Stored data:
Start of Block
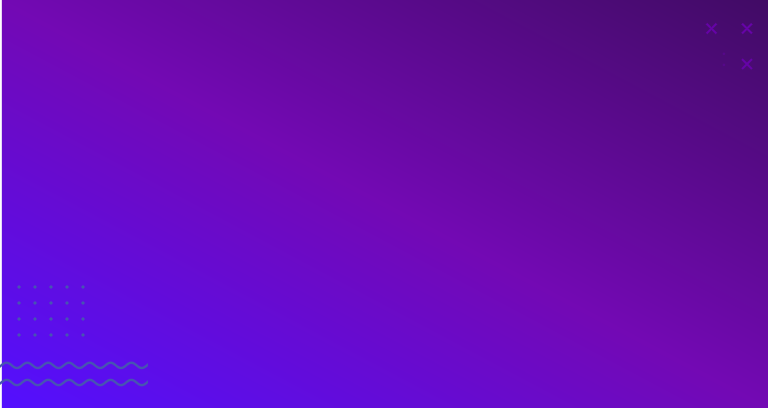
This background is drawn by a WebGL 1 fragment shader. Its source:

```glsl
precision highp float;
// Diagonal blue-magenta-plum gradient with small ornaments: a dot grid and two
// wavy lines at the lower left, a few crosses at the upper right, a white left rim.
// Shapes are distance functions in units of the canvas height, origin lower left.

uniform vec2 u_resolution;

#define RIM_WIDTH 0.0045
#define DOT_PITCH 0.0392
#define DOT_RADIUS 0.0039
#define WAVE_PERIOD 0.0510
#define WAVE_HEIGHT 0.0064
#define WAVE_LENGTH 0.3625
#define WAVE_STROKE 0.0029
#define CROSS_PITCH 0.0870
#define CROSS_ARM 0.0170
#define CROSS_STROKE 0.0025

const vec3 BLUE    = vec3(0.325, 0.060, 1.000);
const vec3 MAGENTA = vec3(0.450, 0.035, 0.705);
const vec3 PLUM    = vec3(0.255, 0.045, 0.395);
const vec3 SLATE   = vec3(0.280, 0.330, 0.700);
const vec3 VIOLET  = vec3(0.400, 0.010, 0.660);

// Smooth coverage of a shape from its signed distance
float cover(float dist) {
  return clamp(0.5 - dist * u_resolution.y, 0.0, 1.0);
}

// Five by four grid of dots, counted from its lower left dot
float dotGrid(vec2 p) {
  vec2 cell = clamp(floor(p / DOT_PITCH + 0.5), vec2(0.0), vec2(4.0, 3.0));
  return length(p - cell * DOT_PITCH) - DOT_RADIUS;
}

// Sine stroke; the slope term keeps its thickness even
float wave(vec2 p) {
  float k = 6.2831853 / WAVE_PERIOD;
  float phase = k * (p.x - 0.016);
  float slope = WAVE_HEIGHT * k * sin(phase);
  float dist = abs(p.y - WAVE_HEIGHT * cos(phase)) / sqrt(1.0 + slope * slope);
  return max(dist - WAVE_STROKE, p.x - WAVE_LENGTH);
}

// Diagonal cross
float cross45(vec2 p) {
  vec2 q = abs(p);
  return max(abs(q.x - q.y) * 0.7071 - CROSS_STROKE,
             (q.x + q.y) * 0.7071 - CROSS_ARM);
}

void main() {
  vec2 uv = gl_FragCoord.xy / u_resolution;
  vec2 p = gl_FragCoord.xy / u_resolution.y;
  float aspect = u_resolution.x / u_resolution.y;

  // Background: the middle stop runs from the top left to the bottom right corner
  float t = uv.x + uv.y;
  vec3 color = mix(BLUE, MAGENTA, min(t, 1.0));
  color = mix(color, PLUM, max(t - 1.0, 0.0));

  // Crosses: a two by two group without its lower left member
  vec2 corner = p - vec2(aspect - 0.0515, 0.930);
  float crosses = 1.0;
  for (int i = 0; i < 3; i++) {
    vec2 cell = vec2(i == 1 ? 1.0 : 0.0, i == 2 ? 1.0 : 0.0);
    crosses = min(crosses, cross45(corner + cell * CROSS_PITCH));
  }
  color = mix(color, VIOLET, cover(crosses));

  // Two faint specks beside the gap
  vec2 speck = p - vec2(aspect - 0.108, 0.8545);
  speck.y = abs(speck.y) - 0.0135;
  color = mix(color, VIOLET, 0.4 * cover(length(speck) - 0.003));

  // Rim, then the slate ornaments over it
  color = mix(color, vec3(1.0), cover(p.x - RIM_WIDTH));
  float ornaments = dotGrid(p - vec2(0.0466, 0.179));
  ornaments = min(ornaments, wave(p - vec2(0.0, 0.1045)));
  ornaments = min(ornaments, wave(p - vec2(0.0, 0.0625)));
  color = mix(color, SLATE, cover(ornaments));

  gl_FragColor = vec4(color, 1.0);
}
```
End of Block
Start of Block
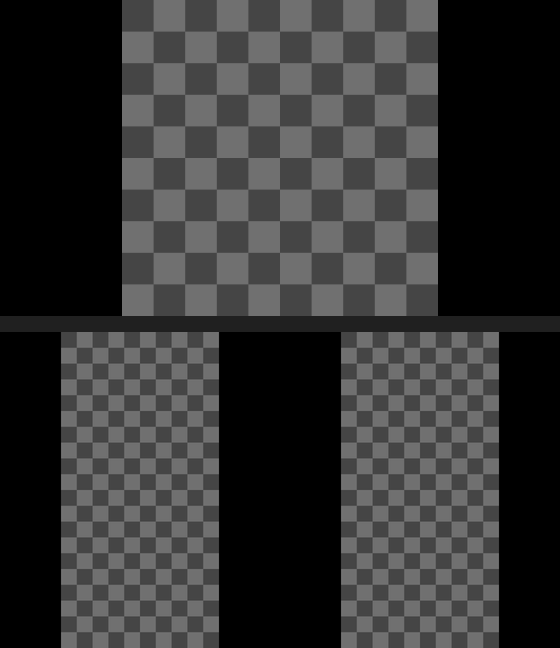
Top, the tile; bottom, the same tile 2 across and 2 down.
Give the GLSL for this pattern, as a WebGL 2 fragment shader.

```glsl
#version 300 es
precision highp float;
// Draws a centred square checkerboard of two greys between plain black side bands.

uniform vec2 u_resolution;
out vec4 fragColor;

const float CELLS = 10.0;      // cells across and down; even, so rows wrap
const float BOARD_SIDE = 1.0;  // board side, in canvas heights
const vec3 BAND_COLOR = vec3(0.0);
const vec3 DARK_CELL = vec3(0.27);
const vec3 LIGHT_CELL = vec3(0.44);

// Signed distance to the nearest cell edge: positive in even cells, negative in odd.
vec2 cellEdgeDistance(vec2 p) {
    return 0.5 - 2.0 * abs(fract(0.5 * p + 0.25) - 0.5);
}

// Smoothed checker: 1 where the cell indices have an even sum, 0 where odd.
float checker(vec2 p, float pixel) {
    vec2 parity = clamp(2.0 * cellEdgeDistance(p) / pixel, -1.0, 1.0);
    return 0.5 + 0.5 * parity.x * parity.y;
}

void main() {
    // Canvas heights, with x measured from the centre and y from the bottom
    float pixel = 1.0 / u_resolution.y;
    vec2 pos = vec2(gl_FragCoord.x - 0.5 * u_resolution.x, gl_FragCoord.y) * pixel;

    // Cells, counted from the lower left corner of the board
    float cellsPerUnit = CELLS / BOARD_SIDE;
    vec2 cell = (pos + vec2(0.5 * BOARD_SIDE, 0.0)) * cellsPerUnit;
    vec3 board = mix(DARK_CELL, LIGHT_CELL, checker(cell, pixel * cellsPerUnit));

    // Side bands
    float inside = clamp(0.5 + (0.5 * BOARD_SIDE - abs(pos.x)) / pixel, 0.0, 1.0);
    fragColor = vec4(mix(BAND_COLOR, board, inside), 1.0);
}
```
End of Block
Start of Block
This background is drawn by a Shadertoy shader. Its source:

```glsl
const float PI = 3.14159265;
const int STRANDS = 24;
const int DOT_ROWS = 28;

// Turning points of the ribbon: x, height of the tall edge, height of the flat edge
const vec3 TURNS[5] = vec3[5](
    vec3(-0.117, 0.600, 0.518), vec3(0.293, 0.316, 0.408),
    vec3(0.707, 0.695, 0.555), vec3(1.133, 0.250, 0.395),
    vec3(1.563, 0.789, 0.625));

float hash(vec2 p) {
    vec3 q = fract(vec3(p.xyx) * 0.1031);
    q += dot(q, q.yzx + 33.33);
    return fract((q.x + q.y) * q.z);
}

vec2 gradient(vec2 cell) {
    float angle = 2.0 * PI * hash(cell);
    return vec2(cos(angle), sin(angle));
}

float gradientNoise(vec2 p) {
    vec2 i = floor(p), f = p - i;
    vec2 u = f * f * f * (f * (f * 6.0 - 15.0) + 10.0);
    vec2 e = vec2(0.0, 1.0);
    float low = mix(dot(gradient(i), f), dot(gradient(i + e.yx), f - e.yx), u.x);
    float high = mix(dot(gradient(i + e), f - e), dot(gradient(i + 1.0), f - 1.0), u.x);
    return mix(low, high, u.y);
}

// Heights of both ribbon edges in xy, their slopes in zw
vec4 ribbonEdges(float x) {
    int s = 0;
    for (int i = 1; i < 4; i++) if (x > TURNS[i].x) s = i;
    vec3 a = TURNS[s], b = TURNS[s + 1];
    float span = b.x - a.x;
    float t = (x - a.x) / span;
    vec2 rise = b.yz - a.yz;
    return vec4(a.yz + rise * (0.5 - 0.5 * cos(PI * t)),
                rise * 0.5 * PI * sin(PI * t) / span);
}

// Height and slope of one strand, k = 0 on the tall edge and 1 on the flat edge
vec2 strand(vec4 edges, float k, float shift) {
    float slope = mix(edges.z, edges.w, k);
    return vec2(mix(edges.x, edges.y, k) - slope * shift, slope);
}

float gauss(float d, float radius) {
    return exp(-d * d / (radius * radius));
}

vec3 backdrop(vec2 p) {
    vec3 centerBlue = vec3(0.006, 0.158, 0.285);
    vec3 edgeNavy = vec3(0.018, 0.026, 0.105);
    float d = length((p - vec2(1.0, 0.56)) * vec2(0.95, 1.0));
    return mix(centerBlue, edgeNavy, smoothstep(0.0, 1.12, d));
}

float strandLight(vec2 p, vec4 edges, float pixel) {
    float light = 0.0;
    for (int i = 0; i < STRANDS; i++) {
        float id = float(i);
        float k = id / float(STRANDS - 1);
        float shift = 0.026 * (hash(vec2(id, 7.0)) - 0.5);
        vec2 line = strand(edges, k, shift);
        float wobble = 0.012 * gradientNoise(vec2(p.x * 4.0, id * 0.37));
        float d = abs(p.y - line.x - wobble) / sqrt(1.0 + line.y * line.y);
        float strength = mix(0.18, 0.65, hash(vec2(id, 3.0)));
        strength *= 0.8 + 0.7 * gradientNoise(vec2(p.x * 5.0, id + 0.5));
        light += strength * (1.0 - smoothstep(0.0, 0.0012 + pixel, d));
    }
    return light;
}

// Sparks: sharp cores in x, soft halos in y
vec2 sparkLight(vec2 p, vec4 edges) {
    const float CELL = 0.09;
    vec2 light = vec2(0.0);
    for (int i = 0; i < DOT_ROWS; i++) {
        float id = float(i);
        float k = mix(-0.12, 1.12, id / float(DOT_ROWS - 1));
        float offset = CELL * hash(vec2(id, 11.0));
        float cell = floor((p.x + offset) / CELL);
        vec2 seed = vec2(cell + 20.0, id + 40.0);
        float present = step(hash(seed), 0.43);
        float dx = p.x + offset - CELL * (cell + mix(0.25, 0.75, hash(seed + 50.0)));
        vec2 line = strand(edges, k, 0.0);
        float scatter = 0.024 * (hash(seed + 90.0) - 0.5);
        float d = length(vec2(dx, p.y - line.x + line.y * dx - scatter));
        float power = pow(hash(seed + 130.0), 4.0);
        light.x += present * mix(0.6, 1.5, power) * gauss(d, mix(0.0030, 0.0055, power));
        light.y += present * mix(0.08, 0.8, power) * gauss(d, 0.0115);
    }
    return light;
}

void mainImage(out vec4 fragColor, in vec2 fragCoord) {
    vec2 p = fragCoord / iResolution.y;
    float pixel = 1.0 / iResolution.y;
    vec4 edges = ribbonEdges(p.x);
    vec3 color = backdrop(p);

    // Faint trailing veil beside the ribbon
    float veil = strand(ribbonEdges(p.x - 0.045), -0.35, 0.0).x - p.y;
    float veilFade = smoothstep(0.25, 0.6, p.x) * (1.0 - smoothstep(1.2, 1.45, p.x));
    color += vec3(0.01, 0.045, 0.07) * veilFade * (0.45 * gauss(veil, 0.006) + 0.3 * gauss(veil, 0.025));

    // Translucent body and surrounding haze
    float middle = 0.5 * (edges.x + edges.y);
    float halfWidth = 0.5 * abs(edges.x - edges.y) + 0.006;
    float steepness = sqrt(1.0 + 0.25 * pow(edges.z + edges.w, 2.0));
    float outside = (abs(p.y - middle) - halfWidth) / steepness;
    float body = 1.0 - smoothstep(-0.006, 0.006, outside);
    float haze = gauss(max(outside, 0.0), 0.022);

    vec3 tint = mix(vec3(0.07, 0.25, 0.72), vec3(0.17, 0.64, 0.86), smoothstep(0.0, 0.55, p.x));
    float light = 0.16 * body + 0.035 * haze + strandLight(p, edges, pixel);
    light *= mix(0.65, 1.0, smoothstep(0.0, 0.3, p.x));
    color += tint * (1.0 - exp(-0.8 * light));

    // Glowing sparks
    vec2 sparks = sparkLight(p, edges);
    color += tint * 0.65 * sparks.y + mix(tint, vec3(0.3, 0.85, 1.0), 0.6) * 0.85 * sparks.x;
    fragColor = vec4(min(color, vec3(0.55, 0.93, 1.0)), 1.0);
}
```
End of Block
Problem to solve — Please go line by line through the records above, copying each one that holds the string "define".

Your response —
#define RIM_WIDTH 0.0045
#define DOT_PITCH 0.0392
#define DOT_RADIUS 0.0039
#define WAVE_PERIOD 0.0510
#define WAVE_HEIGHT 0.0064
#define WAVE_LENGTH 0.3625
#define WAVE_STROKE 0.0029
#define CROSS_PITCH 0.0870
#define CROSS_ARM 0.0170
#define CROSS_STROKE 0.0025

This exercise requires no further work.